One feature I’d like to do more of is to showcase reader questions and tap into our wonderful Litter Box Mentors to help answer them. This week, Dylan’s owner Arlene is frustrated because Dylan is suddenly peeing in specific spots throughout the house. Read the question and then what Cat Coach Marilyn Krieger has to say:
Arlene: Hi, I have a male cat who started urinating on the floor. He does it by my front door, back door and bedroom window. He was a rescue so he was fixed before I took him home. This started in March. Our hardwood floors have really taken a beating. Dylan is 2 1/2 and lives with an older cat and a dog his age. We have had him tested at the vet and everything is okay. The vet said cats do this sometimes. This is not an answer. I hope you can help me!
Marilyn: Based on Dylan urinating next to the doors and windows, most likely you have neighborhood cats hanging out around the outside of your house. In order to change Dylan’s behavior you will have to discourage the outsiders from favoring your home, block your cat’s view of the outsiders and thoroughly clean the targeted areas with a good enzyme cleaner.
Use motion sensitive ultrasonic devices and other deterrents such as Bitter Apple and lemon to make your yard unpleasant to the outsiders. Make sure to point the ultrasonic cat deterrent devices away from the house so that they won’t bother Dylan. At the same time, block your cat’s view of the unwelcome visitors by covering the windows or do not allow him into the rooms that look out on to the intruders. The windows can be unblocked after the neighborhood cats bypass your house. Additionally, make sure you thoroughly clean the areas he is urinating on, using a good enzyme cleaner.

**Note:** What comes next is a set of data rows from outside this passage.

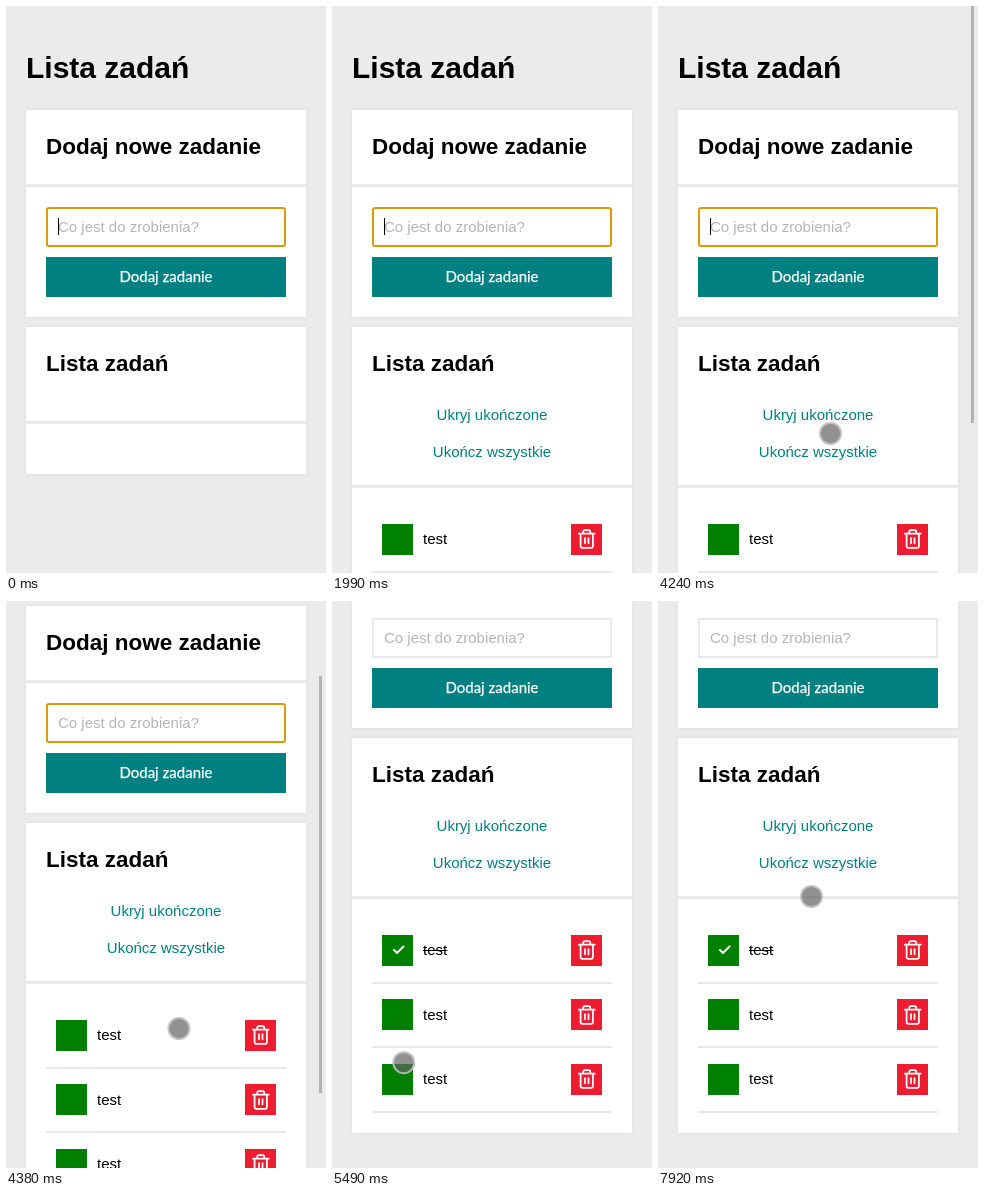
Write an HTML page that moves like this. It is 320 px wide and 567 px high and loops after 7.99 s.

```html
<!DOCTYPE html>
<html lang="pl">
<meta charset="utf-8">
<title>Lista zadań</title>
<style>
  html, body { margin: 0; width: 100%; height: 100%; overflow: hidden; background: #ebebeb; }
  svg { display: block; width: 100%; height: 100%; font: 15px "Liberation Sans", Arial, sans-serif; }
  .card { fill: #fff; filter: drop-shadow(0 0 2px #ddd); }
  .rule { fill: #e9e9e9; }
  .head { font-weight: bold; font-size: 22.5px; }
  .link { fill: teal; text-anchor: middle; }
  .icon { fill: none; stroke: #fff; stroke-width: 2; stroke-linecap: round; stroke-linejoin: round; }
</style>
<svg viewBox="0 0 320 567">
  <g id="page">
    <text x="20" y="72" font-weight="bold" font-size="30">Lista zadań</text>
    <rect class="card" x="20" y="104" width="280" height="207"/>
    <rect class="rule" x="20" y="178" width="280" height="3"/>
    <text class="head" x="40" y="148">Dodaj nowe zadanie</text>
    <rect id="field" x="41" y="202" width="238" height="38" fill="#fff" stroke-width="2"/>
    <text id="value" x="52" y="226"></text>
    <rect id="caret" y="212" width="1" height="17"/>
    <rect x="40" y="251" width="240" height="40" fill="teal"/>
    <text x="160" y="276" fill="#fff" stroke="#fff" stroke-width=".25" text-anchor="middle" font-family="Lato, sans-serif">Dodaj zadanie</text>

    <rect id="list" class="card" x="20" y="321" width="280"/>
    <rect id="divider" class="rule" x="20" width="280" height="3"/>
    <text class="head" x="40" y="365">Lista zadań</text>
    <g id="links">
      <text class="link" x="160" y="414">Ukryj ukończone</text>
      <text class="link" x="160" y="451">Ukończ wszystkie</text>
    </g>
    <g id="rows"></g>
  </g>
  <rect id="thumb" x="313" width="3" height="417" fill="#b3b3b3"/>
  <circle id="touch" r="10.5" fill="#636363" fill-opacity=".7" stroke="#bcc0bf" stroke-opacity=".9" stroke-width="2"/>
</svg>
<script>
const LOOP = 7990, WORD = 'test', LETTER = 145, BLINK = 530, ROW = 64.5;
const $ = id => document.getElementById(id);
const set = (id, attrs) => { for (const k in attrs) $(id).setAttribute(k, attrs[k]); };
const show = (el, on) => el.setAttribute('visibility', on ? 'visible' : 'hidden');
const within = (t, [a, b]) => t >= a && t < b;
const clamp = (v, max) => Math.max(0, Math.min(max, v));
const ease = u => (1 - Math.cos(Math.PI * clamp(u, 1))) / 2;

const tasks = [
  { typed: 130, sent: 920, done: [5300, LOOP] },
  { typed: 1330, sent: 1990, done: [5890, 7050] },
  { typed: 2380, sent: 3040, done: [LOOP, LOOP] }
];
const blur = tasks[0].done[0];

// Where the pointer comes to rest, and when; it enters from the right
const entry = { x: 556, y: 300 };
const stops = [
  { t: 4050, x: 172, y: 427 },
  { t: 4733, x: 175, y: 427 },
  { t: 5250, x: 66, y: 354 },
  { t: 5530, x: 72, y: 476 },
  { t: 5800, x: 69, y: 417 },
  { t: 6080, x: 93, y: 409 },
  { t: 7060, x: 69, y: 406 },
  { t: 7930, x: 153, y: 295 }
];

function pointer(t) {
  let { x, y } = entry, last = 0;
  for (const s of stops) {
    const time = Math.min(450, s.t - last), u = ease((t - s.t + time) / time);
    x += (s.x - x) * u;
    y += (s.y - y) * u;
    last = s.t;
  }
  return { cx: x + .5, cy: y + .5 };
}

// Two turns of the wheel
const scrollAt = t => Math.round(99 * ease((t - 4200) / 200) + 85 * ease((t - 4430) / 320));

$('rows').innerHTML = tasks.map((_, i) => `
  <g>
    <g transform="translate(0 ${Math.floor(ROW * i)})">
      <rect x="50" y="518" width="31" height="31" fill="green"/>
      <rect x="239" y="518" width="31" height="31" fill="#ee1c30"/>
      <rect class="rule" x="40" y="565" width="240" height="2"/>
    </g>
    <g transform="translate(0 ${Math.round(ROW * i)})">
      <text x="91" y="538">${WORD}</text>
      <path class="icon" transform="translate(244.2 522.4) scale(.88)"
        d="M3 6h18M19 6v14a2 2 0 0 1-2 2H7a2 2 0 0 1-2-2V6M8 6V4a2 2 0 0 1 2-2h4a2 2 0 0 1 2 2v2M10 11v6M14 11v6"/>
      <g class="mark">
        <path class="icon" d="M62 533l3 3 6.500-6.500"/>
        <path d="M91 533.5h24.500" stroke="#000"/>
      </g>
    </g>
  </g>`).join('');
const rows = [...$('rows').children];

function draw(t) {
  const count = tasks.filter(k => t >= k.sent).length;
  const task = tasks[count];
  const typed = task ? clamp(Math.floor((t - task.typed) / LETTER) + 1, WORD.length) : 0;
  const focus = t < blur;
  $('value').textContent = typed ? WORD.slice(0, typed) : 'Co jest do zrobienia?';
  set('value', { fill: typed ? '#000' : '#b5b5b5' });
  set('field', { stroke: focus ? '#dc9a06' : '#e9e9e9', rx: focus ? 2 : 0 });
  set('caret', { x: 52 + (typed && Math.floor($('value').getComputedTextLength())) });
  show($('caret'), focus && (typed || Math.floor((t - 3300) / BLINK) % 2));

  set('list', { height: count ? Math.floor(201.5 + ROW * count) : 147 });
  set('divider', { y: count ? 479 : 415 });
  show($('links'), count);
  rows.forEach((row, i) => {
    row.setAttribute('display', i < count ? 'inline' : 'none');
    row.querySelector('.mark').setAttribute('display', within(t, tasks[i].done) ? 'inline' : 'none');
  });

  // Movement advances at 15 steps a second
  const step = Math.floor(t * .015 + .32) / .015;
  const scroll = scrollAt(step);
  set('page', { transform: `translate(0 ${-scroll})` });
  set('thumb', { y: Math.round(scroll * .755) });
  show($('thumb'), within(t, [4240, 4790]));
  set('touch', pointer(step));
}

const start = performance.now();
function frame() {
  draw((performance.now() - start) % LOOP);
  requestAnimationFrame(frame);
}
frame();
</script>
</html>
```
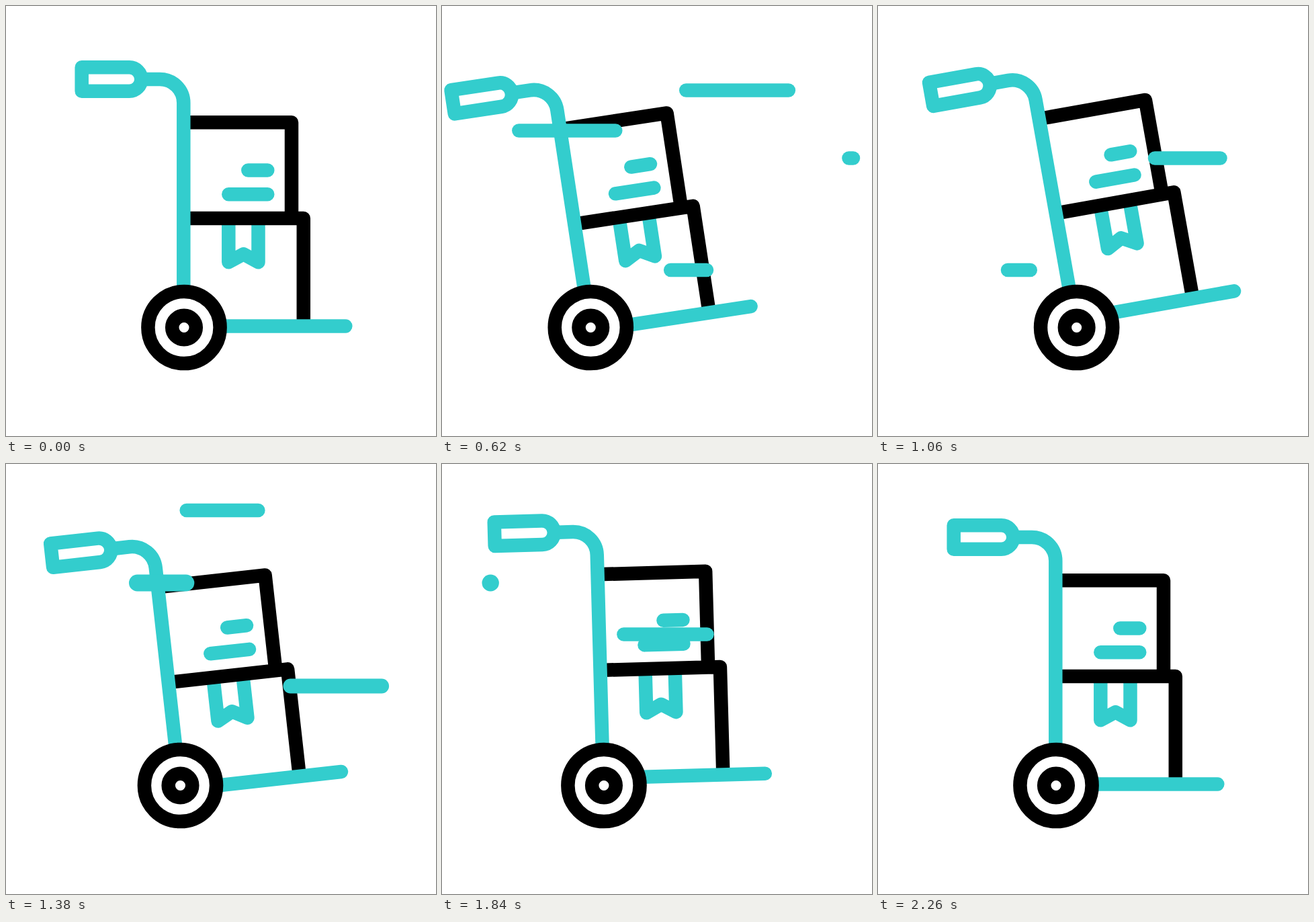
Animation of 640 by 640 pixels, one loop 2.4 s. Source, as an HTML page:

```html
<!DOCTYPE html>
<html lang="en">
<head>
<meta charset="utf-8">
<title>Hand truck</title>
<style>
  html, body { margin: 0; width: 100%; height: 100%; overflow: hidden; background: #fff; }
  svg { display: block; width: 100vw; height: 100vh; }
  path, circle { fill: none; stroke-width: 20.5; stroke-linejoin: round; }
  .teal { stroke: #33cdcd; }
  .ink { stroke: #000; }
  .round { stroke-linecap: round; }
</style>
</head>
<body>
<svg viewBox="0 0 640 640">
  <g id="body">
    <path class="teal" d="M331.3 316V381.3L353.5 369.3L375.5 381.3V316"/>
    <path class="teal round" d="M360.3 244.5H389.3M331.3 280.3H389.3"/>
    <path class="ink" d="M264.3 173.3H425V316M264.3 316H442.8V474"/>
    <path class="teal round" d="M275 476.5H505.3"/>
    <path class="teal" d="M205 109H229A35.3 35.3 0 0 1 264.3 144.3V474"/>
    <path class="teal" d="M112.7 91.2H183.5A17.8 17.8 0 0 1 183.5 126.8H112.7Z"/>
  </g>
  <g id="wheel">
    <circle class="ink" cx="265" cy="478.5" r="53.6" style="fill:#fff"/>
    <circle class="ink" cx="265" cy="478.5" r="17.8"/>
  </g>
  <g id="dashes"></g>
</svg>
<script>
const LOOP = 2400, STEP = 20;
const SWEEP = 480;

const body = document.getElementById("body");
const wheel = document.getElementById("wheel");
const layer = document.getElementById("dashes");

// Key poses: [ms, value]
const roll = [[0, 0], [580, -45.1], [1080, 31], [1630, -33.3], [2235, 0]];
const bob = [[0, 0], [450, 10.5], [1080, -10.3], [1450, 10], [1850, -9.2], [2200, 0]];
const tilt = [[0, 0], [620, 8.65], [950, 10.6], [1380, 6.35], [2150, 0]];

// A wind line: its head sweeps left, its tail follows after lag
function dash({ y, from, length, start, lag = 248, width = 20.5 }) {
  const el = document.createElementNS("http://www.w3.org/2000/svg", "path");
  el.setAttribute("class", "teal round");
  el.style.strokeWidth = width;
  layer.append(el);
  const at = ms => from - length * smooth(ms / SWEEP);
  return t => {
    const age = t - start;
    el.style.display = age > 0 && age < SWEEP + lag ? "" : "none";
    el.setAttribute("d", `M${at(age - lag)} ${y}H${at(age) - 0.01}`);
  };
}

const dashes = [
  { y: 125.5, from: 555, length: 217, start: 242 },
  { y: 185.5, from: 266, length: 220, start: 318 },
  { y: 393, from: 394, length: 201, start: 457 },
  { y: 226.5, from: 612, length: 200, start: 568 },
  { y: 69, from: 377, length: 178, start: 1105 },
  { y: 330.5, from: 560.5, length: 231, start: 1110, width: 22 },
  { y: 177, from: 268, length: 196, start: 1182, lag: 190, width: 25 },
  { y: 253.5, from: 403, length: 186, start: 1530 }
].map(dash);

function smooth(u) {
  u = Math.min(1, Math.max(0, u));
  return u * u * (3 - 2 * u);
}

const secant = (keys, i) =>
  keys[i] && keys[i + 1] ? (keys[i + 1][1] - keys[i][1]) / (keys[i + 1][0] - keys[i][0]) : 0;

// Flat at turning points, harmonic mean elsewhere
function slope(keys, i) {
  const a = secant(keys, i - 1), b = secant(keys, i);
  return a * b > 0 ? 2 * a * b / (a + b) : 0;
}

function sample(keys, t) {
  const i = keys.findIndex((k, n) => keys[n + 1] && t < keys[n + 1][0]);
  if (i < 0) return keys[keys.length - 1][1];
  const [t0, v0] = keys[i], [t1, v1] = keys[i + 1];
  const h = t1 - t0, u = (t - t0) / h, w = 1 - u;
  return v0 + (v1 - v0) * smooth(u)
    + h * u * w * (w * slope(keys, i) - u * slope(keys, i + 1));
}

function draw(t) {
  const move = `translate(${sample(roll, t)} 0)`;
  wheel.setAttribute("transform", move);
  // The load slides along the leaning pole
  body.setAttribute("transform",
    `${move} rotate(${-sample(tilt, t)} 265 478.5) translate(0 ${sample(bob, t)})`);
  dashes.forEach(drawDash => drawDash(t));
}

function tick() {
  const t = performance.now() % LOOP;
  draw(Math.floor(t / STEP) * STEP);
  requestAnimationFrame(tick);
}
tick();
</script>
</body>
</html>
```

I hope this helps you, Arlene and Dylan! Readers, anything to add for Arlene to think about?
Marilyn Krieger, Certified Cat Behavior Consultant and owner of The Cat Coach, LLC® solves cat behavior problems nationally and internationally through on-site, phone and Skype consultations.
Marilyn’s award-winning book, Naughty No More! focuses on changing unwanted cat behaviors through clicker training, environmental management and other force-free methods. She also writes behavior columns for Catster. Marilyn is big on education—she feels it’s important for cat parents to know the reasons behind their cats behaviors.
She is a frequent guest on television and radio, answering cat behavior questions and helping people understand their cats.